**Task details**. In the entries below, find each line with the string "calculator" and copy it.

**Data listing**.
......

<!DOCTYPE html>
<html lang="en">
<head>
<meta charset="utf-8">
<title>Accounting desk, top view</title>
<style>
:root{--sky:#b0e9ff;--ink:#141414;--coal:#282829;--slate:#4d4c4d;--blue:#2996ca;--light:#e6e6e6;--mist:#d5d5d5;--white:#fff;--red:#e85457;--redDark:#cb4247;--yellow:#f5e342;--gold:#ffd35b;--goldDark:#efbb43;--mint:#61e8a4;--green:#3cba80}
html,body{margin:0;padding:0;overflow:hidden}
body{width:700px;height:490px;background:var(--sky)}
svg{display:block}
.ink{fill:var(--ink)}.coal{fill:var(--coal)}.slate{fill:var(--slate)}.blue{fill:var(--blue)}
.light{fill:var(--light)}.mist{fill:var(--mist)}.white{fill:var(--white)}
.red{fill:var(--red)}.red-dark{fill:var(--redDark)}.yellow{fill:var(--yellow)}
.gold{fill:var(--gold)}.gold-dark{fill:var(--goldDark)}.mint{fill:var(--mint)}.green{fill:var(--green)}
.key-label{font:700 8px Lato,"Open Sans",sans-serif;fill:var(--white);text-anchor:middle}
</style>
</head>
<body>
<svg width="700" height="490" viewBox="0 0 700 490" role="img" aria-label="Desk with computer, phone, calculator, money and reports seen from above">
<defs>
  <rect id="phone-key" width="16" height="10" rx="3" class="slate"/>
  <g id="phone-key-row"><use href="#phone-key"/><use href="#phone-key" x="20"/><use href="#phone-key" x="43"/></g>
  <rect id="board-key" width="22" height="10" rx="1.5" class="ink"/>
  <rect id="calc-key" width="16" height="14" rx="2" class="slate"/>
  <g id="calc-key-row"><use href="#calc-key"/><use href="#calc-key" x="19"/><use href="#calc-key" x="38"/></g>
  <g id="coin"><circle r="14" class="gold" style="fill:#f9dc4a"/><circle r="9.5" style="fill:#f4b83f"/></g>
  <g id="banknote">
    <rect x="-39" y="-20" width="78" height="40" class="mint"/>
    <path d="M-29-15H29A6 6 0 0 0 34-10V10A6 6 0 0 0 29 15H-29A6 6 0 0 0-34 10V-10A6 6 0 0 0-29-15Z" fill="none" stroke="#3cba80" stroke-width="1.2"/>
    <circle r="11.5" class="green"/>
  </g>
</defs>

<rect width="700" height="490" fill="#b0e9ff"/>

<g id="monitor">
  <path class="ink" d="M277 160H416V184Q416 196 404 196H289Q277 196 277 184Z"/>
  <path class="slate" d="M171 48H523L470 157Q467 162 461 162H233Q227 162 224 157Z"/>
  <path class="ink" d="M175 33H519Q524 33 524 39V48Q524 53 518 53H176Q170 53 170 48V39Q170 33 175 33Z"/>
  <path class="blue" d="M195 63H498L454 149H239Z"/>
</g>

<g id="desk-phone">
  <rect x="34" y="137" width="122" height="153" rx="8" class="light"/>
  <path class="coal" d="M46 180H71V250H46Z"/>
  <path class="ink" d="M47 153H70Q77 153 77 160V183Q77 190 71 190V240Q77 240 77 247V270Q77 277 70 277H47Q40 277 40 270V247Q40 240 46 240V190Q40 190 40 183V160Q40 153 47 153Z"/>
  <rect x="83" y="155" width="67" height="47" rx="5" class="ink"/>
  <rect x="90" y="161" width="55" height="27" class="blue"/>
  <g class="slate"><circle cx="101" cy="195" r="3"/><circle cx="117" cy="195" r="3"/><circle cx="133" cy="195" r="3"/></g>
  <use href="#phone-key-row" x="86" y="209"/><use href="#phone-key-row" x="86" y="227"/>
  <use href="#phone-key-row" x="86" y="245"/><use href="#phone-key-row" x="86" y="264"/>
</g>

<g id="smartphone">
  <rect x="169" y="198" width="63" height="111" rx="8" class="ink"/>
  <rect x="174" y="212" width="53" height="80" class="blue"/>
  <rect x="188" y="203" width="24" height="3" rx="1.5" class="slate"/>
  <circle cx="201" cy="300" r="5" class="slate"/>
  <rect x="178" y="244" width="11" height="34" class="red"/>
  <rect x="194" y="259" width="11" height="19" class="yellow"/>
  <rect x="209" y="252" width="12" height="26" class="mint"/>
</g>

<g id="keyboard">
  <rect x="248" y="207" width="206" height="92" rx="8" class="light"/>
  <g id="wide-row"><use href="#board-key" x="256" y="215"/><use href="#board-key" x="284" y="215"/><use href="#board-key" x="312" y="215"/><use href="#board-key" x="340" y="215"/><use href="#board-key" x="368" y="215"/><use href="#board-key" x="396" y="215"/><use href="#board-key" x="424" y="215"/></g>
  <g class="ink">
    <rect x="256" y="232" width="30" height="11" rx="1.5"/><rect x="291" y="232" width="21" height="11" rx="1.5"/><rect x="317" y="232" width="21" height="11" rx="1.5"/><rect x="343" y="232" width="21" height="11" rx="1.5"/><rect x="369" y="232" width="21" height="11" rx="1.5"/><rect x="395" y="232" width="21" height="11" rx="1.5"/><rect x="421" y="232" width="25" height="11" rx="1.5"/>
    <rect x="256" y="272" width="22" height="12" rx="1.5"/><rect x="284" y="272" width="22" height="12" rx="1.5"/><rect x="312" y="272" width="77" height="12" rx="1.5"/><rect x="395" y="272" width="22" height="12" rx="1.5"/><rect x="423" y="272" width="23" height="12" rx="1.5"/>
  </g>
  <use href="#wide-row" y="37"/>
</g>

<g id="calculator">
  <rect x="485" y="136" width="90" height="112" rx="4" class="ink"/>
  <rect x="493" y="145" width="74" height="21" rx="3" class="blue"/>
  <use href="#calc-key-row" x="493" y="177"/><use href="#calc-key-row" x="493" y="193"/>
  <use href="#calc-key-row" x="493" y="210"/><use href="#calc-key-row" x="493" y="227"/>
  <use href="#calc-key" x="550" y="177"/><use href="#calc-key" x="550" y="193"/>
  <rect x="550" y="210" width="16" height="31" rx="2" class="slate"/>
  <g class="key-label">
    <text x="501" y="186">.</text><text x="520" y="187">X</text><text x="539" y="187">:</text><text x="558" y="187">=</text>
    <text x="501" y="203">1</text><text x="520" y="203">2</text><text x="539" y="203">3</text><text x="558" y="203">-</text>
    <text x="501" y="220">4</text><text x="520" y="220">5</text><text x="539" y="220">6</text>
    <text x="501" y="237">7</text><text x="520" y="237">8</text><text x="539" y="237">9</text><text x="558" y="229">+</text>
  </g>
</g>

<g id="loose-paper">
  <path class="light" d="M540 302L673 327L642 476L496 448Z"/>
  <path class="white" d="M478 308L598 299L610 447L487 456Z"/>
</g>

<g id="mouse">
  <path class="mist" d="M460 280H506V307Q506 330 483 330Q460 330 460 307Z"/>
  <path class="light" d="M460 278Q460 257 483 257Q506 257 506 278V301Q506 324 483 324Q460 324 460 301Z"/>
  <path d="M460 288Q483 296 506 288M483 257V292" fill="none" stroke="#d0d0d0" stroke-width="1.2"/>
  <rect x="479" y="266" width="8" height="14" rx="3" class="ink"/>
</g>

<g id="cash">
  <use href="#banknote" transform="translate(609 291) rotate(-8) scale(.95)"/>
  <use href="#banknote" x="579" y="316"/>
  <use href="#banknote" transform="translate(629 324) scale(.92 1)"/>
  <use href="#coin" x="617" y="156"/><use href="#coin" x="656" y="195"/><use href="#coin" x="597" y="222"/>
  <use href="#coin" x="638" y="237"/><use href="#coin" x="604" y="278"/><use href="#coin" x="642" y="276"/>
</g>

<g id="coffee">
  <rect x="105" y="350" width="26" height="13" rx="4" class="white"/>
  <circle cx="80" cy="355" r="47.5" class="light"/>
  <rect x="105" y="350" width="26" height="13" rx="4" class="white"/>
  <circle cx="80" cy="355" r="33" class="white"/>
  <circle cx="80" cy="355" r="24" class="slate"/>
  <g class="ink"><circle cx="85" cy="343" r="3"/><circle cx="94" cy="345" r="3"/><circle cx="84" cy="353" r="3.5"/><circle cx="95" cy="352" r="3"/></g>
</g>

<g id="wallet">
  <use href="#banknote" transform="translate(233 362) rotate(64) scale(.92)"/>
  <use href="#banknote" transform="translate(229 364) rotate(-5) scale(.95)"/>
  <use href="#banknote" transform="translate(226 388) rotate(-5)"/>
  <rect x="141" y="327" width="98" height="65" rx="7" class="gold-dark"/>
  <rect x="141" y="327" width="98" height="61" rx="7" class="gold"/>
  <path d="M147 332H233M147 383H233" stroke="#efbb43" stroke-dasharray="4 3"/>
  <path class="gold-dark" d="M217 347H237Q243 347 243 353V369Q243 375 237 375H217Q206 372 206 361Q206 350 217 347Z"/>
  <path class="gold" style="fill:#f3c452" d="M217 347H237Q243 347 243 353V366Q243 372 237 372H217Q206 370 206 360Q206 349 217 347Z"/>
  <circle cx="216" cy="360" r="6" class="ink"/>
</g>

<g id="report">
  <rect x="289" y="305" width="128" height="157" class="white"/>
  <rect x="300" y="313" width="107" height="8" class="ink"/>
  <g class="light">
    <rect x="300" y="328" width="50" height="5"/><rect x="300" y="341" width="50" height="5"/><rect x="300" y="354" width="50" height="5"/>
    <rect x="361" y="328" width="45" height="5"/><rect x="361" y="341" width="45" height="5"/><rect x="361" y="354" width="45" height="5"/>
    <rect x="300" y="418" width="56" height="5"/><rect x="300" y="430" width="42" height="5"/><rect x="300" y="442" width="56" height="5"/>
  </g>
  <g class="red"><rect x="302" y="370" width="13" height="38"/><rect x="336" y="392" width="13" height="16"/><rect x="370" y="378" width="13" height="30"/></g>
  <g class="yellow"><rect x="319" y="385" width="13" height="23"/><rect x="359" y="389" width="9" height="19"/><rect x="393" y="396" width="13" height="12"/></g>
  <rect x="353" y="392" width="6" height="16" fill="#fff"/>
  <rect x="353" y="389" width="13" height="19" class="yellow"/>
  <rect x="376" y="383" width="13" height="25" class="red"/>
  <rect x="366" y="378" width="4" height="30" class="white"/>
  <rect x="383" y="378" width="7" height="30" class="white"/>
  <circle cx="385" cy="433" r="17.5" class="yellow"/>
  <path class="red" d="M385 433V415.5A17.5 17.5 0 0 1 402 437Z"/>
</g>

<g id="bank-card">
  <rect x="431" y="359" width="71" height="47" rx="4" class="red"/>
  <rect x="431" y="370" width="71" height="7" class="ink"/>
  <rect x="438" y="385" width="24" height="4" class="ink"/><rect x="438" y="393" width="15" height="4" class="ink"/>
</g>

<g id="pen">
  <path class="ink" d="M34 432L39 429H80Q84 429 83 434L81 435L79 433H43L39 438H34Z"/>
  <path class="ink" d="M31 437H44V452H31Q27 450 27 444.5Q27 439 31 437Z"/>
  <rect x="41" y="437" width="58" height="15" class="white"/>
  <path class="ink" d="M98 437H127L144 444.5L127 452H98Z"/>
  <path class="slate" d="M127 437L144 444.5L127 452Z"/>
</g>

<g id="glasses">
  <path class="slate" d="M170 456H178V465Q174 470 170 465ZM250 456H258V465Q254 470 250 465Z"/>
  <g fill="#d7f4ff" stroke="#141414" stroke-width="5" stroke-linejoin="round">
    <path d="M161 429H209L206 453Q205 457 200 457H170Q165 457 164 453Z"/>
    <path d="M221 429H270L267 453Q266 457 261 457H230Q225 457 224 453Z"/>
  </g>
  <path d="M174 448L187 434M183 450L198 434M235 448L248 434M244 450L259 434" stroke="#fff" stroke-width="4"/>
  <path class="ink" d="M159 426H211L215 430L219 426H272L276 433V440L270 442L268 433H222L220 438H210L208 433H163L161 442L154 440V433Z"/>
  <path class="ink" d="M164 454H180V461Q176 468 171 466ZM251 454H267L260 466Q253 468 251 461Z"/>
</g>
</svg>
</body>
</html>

......

**Solved problem**.
<svg width="700" height="490" viewBox="0 0 700 490" role="img" aria-label="Desk with computer, phone, calculator, money and reports seen from above">
<g id="calculator">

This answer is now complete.